When organizations bring major donors into the mix, they can not only receive monetary donations but also in-kind contributions and the support of a leading figure in the community.
The first step to gaining support from major donors is conducting prospect research and wealth screening to determine which supporters have the capacity and willingness to give major donations.
Additionally, you should use your board members and their connections to connect to major donors and ask for donations.
Here are two out-of-the-box ways you can propose major donors to support your cause:
Challenge matches. Ask your major donors to participate in a challenge match. This fundraiser can go two different ways: the major donor (or corporation) will match all donations made on a specific day or the donor will match the donations you raised after reaching a certain amount (like $5,000).
Place a donation kiosk in your office. Having a donation kiosk in your office is a great way to collect smaller donations when you meet with supporters in person. Even if they decline to contribute a major gift they might feel compelled to make a smaller donation using your kiosk. As every contribution counts, these small gifts can add up to help reach your goal.
Ultimately, there are even more ways you can encourage major donors to support your event.
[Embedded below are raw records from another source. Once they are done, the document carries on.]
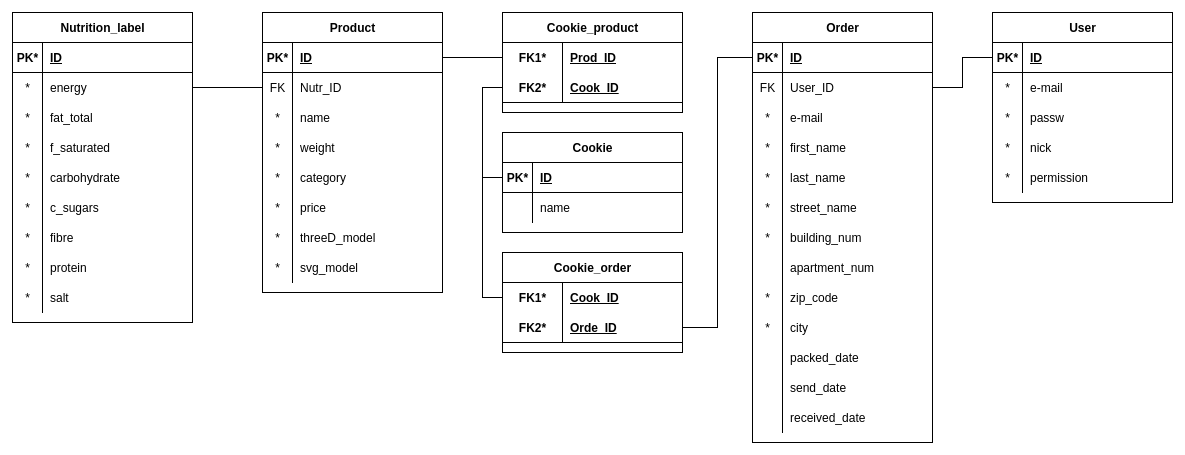
<!DOCTYPE html>
<html lang="en">
<head>
<meta charset="utf-8">
<title>Cookie shop entity diagram</title>
<style>
:root { --ink: #000; --paper: #fff; --row: 30px; }
* { box-sizing: border-box; margin: 0; }
html, body { width: 1185px; height: 455px; overflow: hidden; background: var(--paper); }
.diagram { position: relative; width: 1185px; height: 455px; color: var(--ink); font: 12px/30px "Liberation Sans", Arial, sans-serif; }
.relations { position: absolute; left: 0; top: 0; fill: none; stroke: var(--ink); shape-rendering: crispEdges; }
.entity { --key: 30px; position: absolute; width: 181px; padding-bottom: 9px; border: 1px solid var(--ink); background: var(--paper); }
.entity.junction { --key: 60px; }
.entity h2 { height: var(--row); border-bottom: 1px solid var(--ink); font: inherit; font-weight: bold; text-align: center; }
.entity dl > div { display: grid; grid-template-columns: var(--key) 1fr; height: var(--row); }
.entity dt { border-right: 1px solid var(--ink); text-align: center; white-space: nowrap; }
.entity dd { padding-left: 7px; white-space: nowrap; }
.entity .id { font-weight: bold; }
.entity .id dd { text-decoration: underline; }
.entity .last-id { border-bottom: 1px solid var(--ink); }
.nutrition { left: 12px; top: 12px; }
.product { left: 262px; top: 12px; }
.cookie-product { left: 502px; top: 12px; }
.cookie { left: 502px; top: 132px; }
.cookie-order { left: 502px; top: 252px; }
.order { left: 752px; top: 12px; }
.user { left: 992px; top: 12px; }
</style>
</head>
<body>
<main class="diagram">
  <svg class="relations" width="1185" height="455" viewBox="0 0 1185 455" aria-hidden="true">
    <path d="M192 87.5H263"/>
    <path d="M442 57.5H503"/>
    <path d="M503 87.5H482.5V177.5H503"/>
    <path d="M482.5 177V297.5H503"/>
    <path d="M682 327.5H717.5V57.5H753"/>
    <path d="M932 87.5H962.5V57.5H993"/>
  </svg>

  <section class="entity nutrition">
    <h2>Nutrition_label</h2>
    <dl>
      <div class="id last-id"><dt>PK*</dt><dd>ID</dd></div>
      <div><dt>*</dt><dd>energy</dd></div>
      <div><dt>*</dt><dd>fat_total</dd></div>
      <div><dt>*</dt><dd>f_saturated</dd></div>
      <div><dt>*</dt><dd>carbohydrate</dd></div>
      <div><dt>*</dt><dd>c_sugars</dd></div>
      <div><dt>*</dt><dd>fibre</dd></div>
      <div><dt>*</dt><dd>protein</dd></div>
      <div><dt>*</dt><dd>salt</dd></div>
    </dl>
  </section>

  <section class="entity product">
    <h2>Product</h2>
    <dl>
      <div class="id last-id"><dt>PK*</dt><dd>ID</dd></div>
      <div><dt>FK</dt><dd>Nutr_ID</dd></div>
      <div><dt>*</dt><dd>name</dd></div>
      <div><dt>*</dt><dd>weight</dd></div>
      <div><dt>*</dt><dd>category</dd></div>
      <div><dt>*</dt><dd>price</dd></div>
      <div><dt>*</dt><dd>threeD_model</dd></div>
      <div><dt>*</dt><dd>svg_model</dd></div>
    </dl>
  </section>

  <section class="entity junction cookie-product">
    <h2>Cookie_product</h2>
    <dl>
      <div class="id"><dt>FK1*</dt><dd>Prod_ID</dd></div>
      <div class="id last-id"><dt>FK2*</dt><dd>Cook_ID</dd></div>
    </dl>
  </section>

  <section class="entity cookie">
    <h2>Cookie</h2>
    <dl>
      <div class="id last-id"><dt>PK*</dt><dd>ID</dd></div>
      <div><dt></dt><dd>name</dd></div>
    </dl>
  </section>

  <section class="entity junction cookie-order">
    <h2>Cookie_order</h2>
    <dl>
      <div class="id"><dt>FK1*</dt><dd>Cook_ID</dd></div>
      <div class="id last-id"><dt>FK2*</dt><dd>Orde_ID</dd></div>
    </dl>
  </section>

  <section class="entity order">
    <h2>Order</h2>
    <dl>
      <div class="id last-id"><dt>PK*</dt><dd>ID</dd></div>
      <div><dt>FK</dt><dd>User_ID</dd></div>
      <div><dt>*</dt><dd>e-mail</dd></div>
      <div><dt>*</dt><dd>first_name</dd></div>
      <div><dt>*</dt><dd>last_name</dd></div>
      <div><dt>*</dt><dd>street_name</dd></div>
      <div><dt>*</dt><dd>building_num</dd></div>
      <div><dt></dt><dd>apartment_num</dd></div>
      <div><dt>*</dt><dd>zip_code</dd></div>
      <div><dt>*</dt><dd>city</dd></div>
      <div><dt></dt><dd>packed_date</dd></div>
      <div><dt></dt><dd>send_date</dd></div>
      <div><dt></dt><dd>received_date</dd></div>
    </dl>
  </section>

  <section class="entity user">
    <h2>User</h2>
    <dl>
      <div class="id last-id"><dt>PK*</dt><dd>ID</dd></div>
      <div><dt>*</dt><dd>e-mail</dd></div>
      <div><dt>*</dt><dd>passw</dd></div>
      <div><dt>*</dt><dd>nick</dd></div>
      <div><dt>*</dt><dd>permission</dd></div>
    </dl>
  </section>
</main>
</body>
</html>
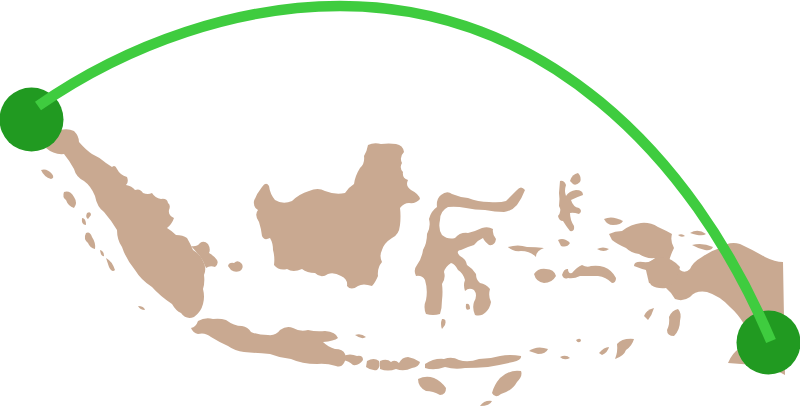
<!DOCTYPE html>
<html lang="en">
<head>
<meta charset="utf-8">
<title>Map of Indonesia with a west to east route</title>
<style>
:root { --paper: #ffffff; --land: #c9a991; --route: #3fcc3f; --stop: #219a21; }
html, body { margin: 0; background: var(--paper); overflow: hidden; }
.map { display: block; width: 800px; height: 407px; }
.land { fill: var(--land); }
.stop { fill: var(--stop); }
.route { fill: none; stroke: var(--route); stroke-width: 10.5; }
</style>
</head>
<body>
<svg class="map" viewBox="0 0 800 407" role="img" aria-label="Map of Indonesia with an arc from the western tip to the eastern border">
  <g class="land">
    <g id="sumatra">
      <path d="M46 148 L60 130 Q68 128 74 131 Q79 136 79 142 Q86 150 92 154 Q99 157 106 163 L112 167 Q115 164 117 169 Q120 175 127 177 Q129 182 126 185 Q132 186 135 190 Q140 188 143 193 Q148 195 152 193 Q155 198 161 199 Q167 198 168 203 Q171 205 169 210 Q168 215 174 218 Q172 224 167 228 Q172 231 176 235 Q183 235 187 238 Q190 243 193 250 Q200 254 203 261 Q207 268 204 275 Q205 283 203 289 Q205 297 203 304 Q201 312 194 317 Q186 320 181 313 Q176 311 172 304 Q160 296 152 287 Q141 280 135 270 Q126 259 122 247 Q117 240 117 230 Q111 220 104 212 Q97 207 95 196 Q91 186 84 181 Q76 177 74 169 Q69 160 64 154 Q54 155 46 148Z"/>
      <path d="M191 246 Q197 247 200 243 Q204 240 208 244 Q211 249 209 253 Q213 255 217 260 Q219 264 215 267 Q210 265 206 268 Q203 260 199 255Z"/>
      <path d="M228 266 Q229 262 234 263 Q238 259 242 264 Q244 268 240 271 Q235 273 231 270Z"/>
      <path d="M41 170 Q47 168 52 174 Q55 178 51 179 Q44 177 41 170Z"/>
      <path d="M64 192 Q70 190 74 197 Q78 203 74 208 Q68 206 66 200 Q62 197 64 192Z"/>
      <path d="M87 213 Q91 211 91 215 L88 219 Q85 217 87 213Z"/>
      <path d="M82 218 Q86 218 86 225 Q81 225 82 218Z"/>
      <path d="M86 233 Q90 231 92 237 Q96 243 95 249 Q90 248 88 243 Q83 239 86 233Z"/>
      <path d="M100 250 Q104 251 104 256 Q101 257 100 250Z"/>
      <path d="M106 258 Q112 261 115 270 Q112 273 109 267Z"/>
      <path d="M138 306 Q144 306 145 310 Q140 310 138 306Z"/>
    </g>
    <g id="kalimantan">
      <path d="M254 201 Q257 193 262 187 Q266 181 269 186 Q270 194 275 200 Q283 205 292 201 Q299 194 309 191 Q318 187 325 191 Q335 195 345 193 Q349 187 354 184 Q355 176 360 168 Q365 164 364 156 Q367 151 368 145 Q374 142 381 144 Q389 143 396 144 Q403 145 404 152 Q399 157 402 163 Q399 168 403 172 Q402 178 408 180 Q405 186 411 190 Q419 194 420 199 Q416 204 409 203 Q404 203 400 208 Q401 216 400 225 Q399 235 392 238 Q384 243 382 250 Q379 256 382 262 Q377 268 378 276 Q375 283 372 286 Q363 283 358 286 Q351 291 347 286 Q348 279 341 276 Q334 272 328 274 Q321 279 315 273 Q307 273 302 269 Q293 273 287 269 Q279 271 274 265 Q275 257 273 250 Q273 243 270 238 Q264 241 262 236 Q261 228 259 222 Q254 215 258 210 Q253 207 254 201Z"/>
    </g>
    <g id="java-and-nusa-tenggara">
      <path d="M191 328 Q196 327 198 321 Q205 317 213 319 Q220 318 226 320 Q234 326 242 326 Q248 327 251 332 Q258 335 268 335 Q276 336 280 330 Q287 325 293 328 Q300 332 308 330 Q316 332 325 331 Q336 332 338 338 Q334 341 323 342 Q328 347 335 349 Q343 349 345 354 Q347 359 344 363 Q341 368 336 366 Q326 363 317 364 Q302 364 291 359 Q280 358 270 354 Q256 353 244 352 Q235 351 228 346 Q219 342 211 337 Q205 332 198 334 Q193 333 191 328Z"/>
      <path d="M355 335 Q361 333 366 337 Q362 340 355 335Z"/>
      <path d="M343 356 Q350 353 357 356 Q363 355 363 360 Q359 366 353 365 Q349 361 343 360Z"/>
      <path d="M367 361 Q374 357 379 361 Q381 366 377 370 Q371 371 366 367Z"/>
      <path d="M380 361 Q387 358 391 362 Q395 359 399 363 Q402 357 408 357 Q414 358 420 362 Q419 367 412 368 Q404 372 396 369 Q388 372 380 369Z"/>
      <path d="M425 364 Q434 358 444 359 Q452 356 459 360 Q468 363 479 359 Q490 359 500 356 Q510 354 521 356 Q522 360 513 362 Q500 365 488 367 Q476 368 465 368 Q455 370 445 367 Q434 371 425 368Z"/>
      <path d="M418 379 Q426 375 434 378 Q441 381 446 388 Q446 395 440 395 Q433 391 426 391 Q418 387 418 379Z"/>
      <path d="M492 393 Q494 385 500 378 Q510 369 521 371 Q523 376 517 382 Q512 391 501 394 Q495 399 492 393Z"/>
      <path d="M480 406 Q484 400 492 401 Q490 406 480 406Z"/>
      <path d="M529 351 Q537 345 548 349 Q546 354 538 354Z"/>
      <path d="M560 357 Q566 354 570 358 Q564 361 560 357Z"/>
      <path d="M576 340 Q581 337 581 341 Q578 344 576 340Z"/>
      <path d="M599 353 Q604 347 609 347 Q608 352 602 355Z"/>
      <path d="M615 359 Q618 352 617 344 Q622 338 634 339 Q632 346 626 350 Q624 356 615 359Z"/>
    </g>
    <g id="sulawesi">
      <path d="M426 314 Q423 307 426 300 Q428 290 425 280 Q422 275 416 276 Q413 270 417 265 Q422 258 423 250 Q427 243 427 234 Q431 227 429 219 Q431 211 437 207 Q436 199 441 195 Q447 190 452 194 Q459 197 468 198 Q478 202 489 202 Q500 203 506 201 Q512 195 517 190 Q521 185 525 190 Q522 198 517 205 Q512 211 504 212 Q495 212 485 210 Q475 210 466 208 Q456 206 448 207 Q440 211 440 220 Q438 229 442 235 Q448 240 455 238 Q460 232 468 233 Q476 231 482 228 Q488 226 493 229 Q492 234 496 239 Q495 246 489 245 Q484 241 483 238 Q478 240 474 245 Q467 247 461 250 Q455 251 460 256 Q466 259 467 265 Q472 268 476 274 Q476 280 480 283 Q486 284 490 289 Q488 296 491 302 Q490 308 486 312 Q481 317 475 315 Q472 308 474 302 Q478 295 474 290 Q469 287 465 291 Q463 285 465 280 Q463 273 458 270 Q455 264 451 263 Q445 267 444 272 Q446 278 442 284 Q443 292 442 300 Q442 308 440 314 Q433 316 426 314Z"/>
      <path d="M466 304 Q470 303 470 309 Q465 312 466 304Z"/>
      <path d="M442 319 Q447 318 445 325 L442 329 Q440 324 442 319Z"/>
      <path d="M508 247 Q518 244 527 247 Q536 247 544 248 Q536 251 536 257 Q530 251 521 251 Q513 252 508 247Z"/>
    </g>
    <g id="maluku">
      <path d="M560 181 Q564 180 566 185 Q564 191 566 196 Q569 191 576 190 Q583 190 583 195 Q577 197 571 200 Q573 207 579 208 Q583 211 579 214 Q573 212 570 213 Q570 220 574 226 Q575 232 570 231 Q566 226 563 221 Q559 221 558 216 Q562 211 559 206 Q560 199 559 193Z"/>
      <path d="M570 181 Q572 174 578 173 Q582 177 580 182 Q576 186 573 184Z"/>
      <path d="M558 240 Q564 237 570 243 Q567 248 561 246Z"/>
      <path d="M597 249 Q603 246 609 249 Q604 253 597 249Z"/>
      <path d="M534 274 Q538 268 546 269 Q554 269 556 276 Q552 283 544 283 Q536 282 534 274Z"/>
      <path d="M562 275 Q564 268 568 269 Q568 274 572 273 Q577 267 582 265 Q587 268 591 266 Q598 265 604 267 Q612 270 616 278 Q616 283 612 283 Q606 277 598 276 Q589 276 580 276 Q574 279 568 278 Q564 280 562 275Z"/>
      <path d="M604 219 Q612 215 623 221 Q621 225 613 225 Q607 225 604 219Z"/>
      <path d="M644 316 Q646 310 654 308 Q652 315 648 320Z"/>
      <path d="M669 317 Q672 310 678 309 Q682 313 680 321 Q680 330 674 336 Q667 336 667 330 Q670 324 669 317Z"/>
    </g>
    <g id="papua">
      <path d="M609 234 Q615 231 622 231 Q631 224 641 223 Q650 222 658 227 Q667 231 672 234 Q670 241 674 248 Q670 256 669 262 Q676 264 680 270 Q685 274 690 269 Q693 262 702 257 Q710 251 720 248 Q729 241 740 244 Q753 250 765 257 Q775 262 783 262 L785 375 L768 366 L728 363 Q732 353 740 348 L744 324 Q738 314 730 307 Q720 296 707 292 Q696 290 690 297 Q683 302 675 299 Q671 292 666 288 Q657 289 651 285 Q647 278 650 271 Q641 269 634 266 Q634 261 643 262 Q651 263 655 258 Q646 259 639 254 Q631 253 626 248 Q617 244 612 240Z"/>
      <path d="M645 266 Q652 258 662 257 Q672 258 680 267 L675 284 Q660 288 649 283Z"/>
      <path d="M678 235 Q682 233 685 236 Q681 238 678 235Z"/>
      <path d="M690 233 Q698 228 706 234 Q702 237 690 233Z"/>
      <path d="M692 245 Q702 242 713 247 Q711 251 705 250 Q697 248 692 245Z"/>
    </g>
  </g>
  <g id="journey">
    <circle class="stop" cx="31.5" cy="119.5" r="32"/>
    <circle class="stop" cx="768.5" cy="342.5" r="32"/>
    <path class="route" d="M38 106 C130 42 240 6 340 6 C540 6 690 150 771 341"/>
  </g>
</svg>
</body>
</html>
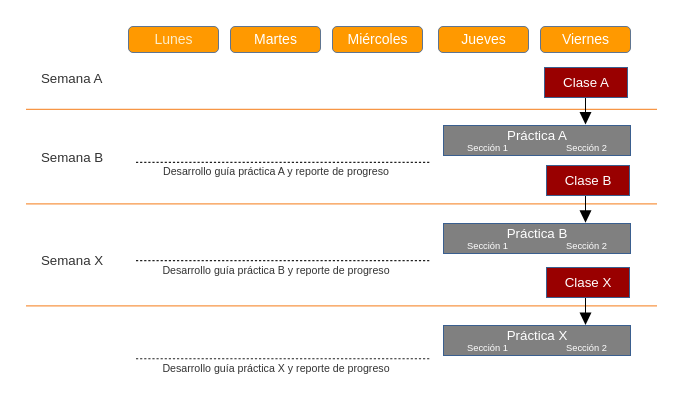
<!DOCTYPE html>
<html lang="es">
<head>
<meta charset="utf-8">
<title>Planificación semanal</title>
<style>
:root {
  --paper: #fff;
  --ink: #333;
  --day: #ff9900;
  --outline: #3a5f8f;
  --lecture: #990000;
  --practice: #808080;
  --divider: #f79646;
  --on-dark: #fff;
}
* { box-sizing: border-box; margin: 0; padding: 0; }
body { overflow: hidden; background: var(--paper); }
.schedule {
  position: relative;
  width: 684px;
  height: 402px;
  overflow: hidden;
  background: var(--paper);
  color: var(--ink);
  font-family: "Liberation Sans", Arial, sans-serif;
  font-size: 13.3px;
}
.days {
  display: flex;
  gap: 11px;
  padding: 26px 0 0 128px;
  list-style: none;
}
.days li {
  width: 91px;
  height: 27px;
  border: 1px solid #5f7591;
  border-radius: 5px;
  background: var(--day);
  color: var(--on-dark);
  font-size: 14px;
  line-height: 25px;
  text-align: center;
}
.days .lab-start { margin-left: 4px; }
.days .first { color: #fbeecb; }
.connectors { position: absolute; inset: 0; }
.week, .task, .lecture, .practice { position: absolute; white-space: nowrap; }
.week { left: 41px; line-height: 16px; font-weight: 400; font-size: 13.3px; }
.task { left: 136px; width: 280px; text-align: center; font-size: 10.65px; line-height: 14px; }
.lecture {
  width: 84px;
  height: 31px;
  border: 1px solid var(--outline);
  background: var(--lecture);
  color: var(--on-dark);
  line-height: 29px;
  text-align: center;
}
.practice {
  left: 443px;
  width: 188px;
  height: 31px;
  padding: 2px 23px 0;
  border: 1px solid var(--outline);
  background: var(--practice);
  color: var(--on-dark);
  text-align: center;
}
.practice h3 { margin: 0 -20px; font-size: 13.3px; font-weight: 400; line-height: 15px; }
.sections { display: flex; justify-content: space-between; font-size: 9.33px; line-height: 10px; }
</style>
</head>
<body>
<main class="schedule">
  <ul class="days">
    <li class="first">Lunes</li>
    <li>Martes</li>
    <li>Miércoles</li>
    <li class="lab-start">Jueves</li>
    <li>Viernes</li>
  </ul>

  <svg class="connectors" width="684" height="402" viewBox="0 0 684 402" aria-hidden="true">
    <defs>
      <g id="arrow">
        <line x1="0" y1="0" x2="0" y2="16" stroke="#000"/>
        <polygon points="-6,14.5 6,14.5 0,27"/>
      </g>
    </defs>
    <g stroke="var(--divider)" stroke-width="1.2">
      <line x1="26" y1="109.4" x2="657" y2="109.4"/>
      <line x1="26" y1="203.8" x2="657" y2="203.8"/>
      <line x1="26" y1="305.8" x2="657" y2="305.8"/>
    </g>
    <g stroke="#222" stroke-width="1.1" stroke-dasharray="2.2 1.9">
      <line x1="136" y1="162.4" x2="431" y2="162.4"/>
      <line x1="136" y1="260.6" x2="431" y2="260.6"/>
      <line x1="136" y1="358.8" x2="431" y2="358.8"/>
    </g>
    <use href="#arrow" x="585.5" y="97.5"/>
    <use href="#arrow" x="585.5" y="195.8"/>
    <use href="#arrow" x="585.5" y="298"/>
  </svg>

  <h2 class="week" style="top:71px">Semana A</h2>
  <h2 class="week" style="top:150px">Semana B</h2>
  <h2 class="week" style="top:253px">Semana X</h2>

  <p class="lecture" style="left:544px;top:67px">Clase A</p>
  <p class="lecture" style="left:546px;top:165px">Clase B</p>
  <p class="lecture" style="left:546px;top:267px">Clase X</p>

  <section class="practice" style="top:125px">
    <h3>Práctica A</h3>
    <div class="sections"><span>Sección 1</span><span>Sección 2</span></div>
  </section>
  <section class="practice" style="top:223px">
    <h3>Práctica B</h3>
    <div class="sections"><span>Sección 1</span><span>Sección 2</span></div>
  </section>
  <section class="practice" style="top:325px">
    <h3>Práctica X</h3>
    <div class="sections"><span>Sección 1</span><span>Sección 2</span></div>
  </section>

  <p class="task" style="top:164px">Desarrollo guía práctica A y reporte de progreso</p>
  <p class="task" style="top:263px">Desarrollo guía práctica B y reporte de progreso</p>
  <p class="task" style="top:361px">Desarrollo guía práctica X y reporte de progreso</p>
</main>
</body>
</html>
The trick is to come up with ideas that work best to meet your needs, whether that's through monetary donations or in-kind contributions.
The bottom line: While corporations can offer support to fund your event, don't forget to ask your major donors for support as well. Reach out and encourage them to support your event using unique ideas.
Start incorporating these six tips into your fundraising strategy, and you'll be closer than ever to reaching your event fundraising goal.
If you want to learn more ways you can collect event donatons, check out these awesome additional resources:
Ways to Raise More with Giving Kiosks: This article may have convinced you to consider donation kiosks. If so, you're in luck! Keep reading to get even more tips on how to maximize funds using this handy device.
Donation Jar Ideas: Collecting donations at events, during checkout charities, and other in-person events is a great way to raise money. Learn about the different ways you can collect donations.
Donation Kiosk Features: Interested in using donation kiosks to fundraise? Check out this list of must-have features to help you find the perfect device for your nonprofit.
If you have more questions about nonprofit strategy you can always reach out to the DipJar fundraising experts for help. It's what we love to do!